Page 1 of 1
haymaker's avatar - Lottery-012.jpg
egg harbor twp.south jersey shore
United States
Member #112972
June 29, 2011
3059 Posts
Offline
Posted: December 7, 2012, 11:33 am - IP Logged

Anyone notice how these companies only want to improve the well run lotteries ? hmmm....

Extraordinary Popular Delusions & the Madness of Crowds    -- Charles Mackay  LL.D.

    Original Bey's avatar - Lottery-022.jpg

    Bahamas
    Member #133467
    September 30, 2012
    4948 Posts
    Offline
    Posted: December 7, 2012, 2:10 pm - IP Logged

    Anyone notice how these companies only want to improve the well run lotteries ? hmmm....

    It's the well ran lotteries that are out looking for bids. I think they've done such a great job and exploited every idea, but still challenge themselves to see enormous growth.

    Ideas dried up and it leads them to look outside. I dont think the impact of this recession is being factored in enough.

     

    Food? Lottery Ticket? It's an easy choice for most.

    "Everything works  ONCE!"

      haymaker's avatar - Lottery-012.jpg
      egg harbor twp.south jersey shore
      United States
      Member #112972
      June 29, 2011
      3059 Posts
      Offline
      Posted: December 7, 2012, 2:20 pm - IP Logged

      It's the well ran lotteries that are out looking for bids. I think they've done such a great job and exploited every idea, but still challenge themselves to see enormous growth.

      Ideas dried up and it leads them to look outside. I dont think the impact of this recession is being factored in enough.

       

      Food? Lottery Ticket?

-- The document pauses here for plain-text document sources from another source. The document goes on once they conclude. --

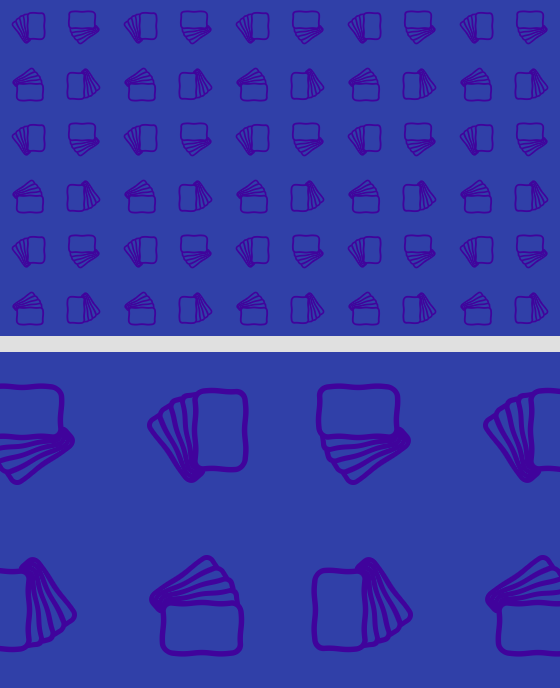
Top, the full canvas; bottom, a detail of the centre.
Give the GLSL for this pattern, as a WebGL 1 fragment shader.

```glsl
precision highp float;

uniform vec2 u_resolution;

// Layout: lengths are in design units, CELL units to a cell
const vec2 CELLS = vec2(10.0, 6.0);
const float CELL = 76.8;

// Front card, relative to the cell centre
const vec2 FRONT_CENTER = vec2(11.05, 2.7);
const vec2 FRONT_HALF = vec2(11.45, 17.8);
const float FRONT_RADIUS = 4.2;
const float FRONT_STROKE = 2.5;

// Cards fanned out behind it
const int FAN_COUNT = 4;
const vec2 FAN_PIVOT = vec2(11.5, -21.6);
const float FAN_STEP = 0.152;
const vec2 FAN_CENTER = vec2(4.6, 3.8);
const vec2 FAN_HALF = vec2(5.0, 16.7);
const float FAN_RADIUS = 3.2;
const float FAN_STROKE = 2.3;

// Hand-drawn unevenness of the outlines
const float WOBBLE = 0.3;
const float WOBBLE_FREQ = 0.36;

const vec3 BACKGROUND = vec3(0.19, 0.25, 0.66);
const vec3 INK = vec3(0.25, 0.01, 0.61);

float roundedBox(vec2 p, vec2 halfSize, float radius) {
  vec2 q = abs(p) - halfSize + radius;
  return length(max(q, 0.0)) + min(max(q.x, q.y), 0.0) - radius;
}

float coverage(float dist, float pixel) {
  return clamp(0.5 - dist / pixel, 0.0, 1.0);
}

// Lays an opaque outlined card over the ink drawn so far
float paintCard(float ink, float dist, float stroke, float pixel) {
  ink *= 1.0 - coverage(dist, pixel);
  return max(ink, coverage(abs(dist) - 0.5 * stroke, pixel));
}

vec2 rotateClockwise(vec2 p, float angle) {
  float c = cos(angle);
  float s = sin(angle);
  return vec2(c * p.x + s * p.y, c * p.y - s * p.x);
}

// Quarter turns alternate over each block of two by two cells
vec2 turnByCell(vec2 p, vec2 cell) {
  bool oddColumn = mod(cell.x, 2.0) > 0.5;
  bool oddRow = mod(cell.y, 2.0) > 0.5;
  if (oddRow) return oddColumn ? vec2(p.y, -p.x) : p;
  return oddColumn ? -p : vec2(-p.y, p.x);
}

float cardFan(vec2 p, float pixel) {
  p += WOBBLE * sin(p.yx * WOBBLE_FREQ + vec2(0.6, 2.1));
  float ink = 0.0;

  // Outermost card first, so nearer ones hide it
  for (int i = 0; i < FAN_COUNT; i++) {
    float angle = float(FAN_COUNT - i) * FAN_STEP;
    vec2 q = rotateClockwise(p - FAN_PIVOT, angle) + FAN_PIVOT;
    float card = roundedBox(q - FAN_CENTER, FAN_HALF, FAN_RADIUS);
    ink = paintCard(ink, card, FAN_STROKE, pixel);
  }

  float front = roundedBox(p - FRONT_CENTER, FRONT_HALF, FRONT_RADIUS);
  return paintCard(ink, front, FRONT_STROKE, pixel);
}

void main() {
  vec2 grid = gl_FragCoord.xy / u_resolution * CELLS;
  vec2 local = (fract(grid) - 0.5) * CELL;
  float pixel = CELL * CELLS.x / u_resolution.x;

  float ink = cardFan(turnByCell(local, floor(grid)), pixel);
  gl_FragColor = vec4(mix(BACKGROUND, INK, ink), 1.0);
}
```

It's an easy choice for most.

      Given the chance, I don't think they would be interested in the poorly run operations unless they could have full control.

      and that would not be a good thing for the players.

      Extraordinary Popular Delusions & the Madness of Crowds    -- Charles Mackay  LL.D.

        Original Bey's avatar - Lottery-022.jpg

        Bahamas
        Member #133467
        September 30, 2012
        4948 Posts
        Offline
        Posted: December 7, 2012, 2:27 pm - IP Logged

        Given the chance, I don't think they would be interested in the poorly run operations unless they could have full control.

        and that would not be a good thing for the players.

        Oh I toltally agree.

         

        What frightens me is, the HOW behind these billion dollar pledges. I am losing my shirt as it is - lol!

        "Everything works  ONCE!"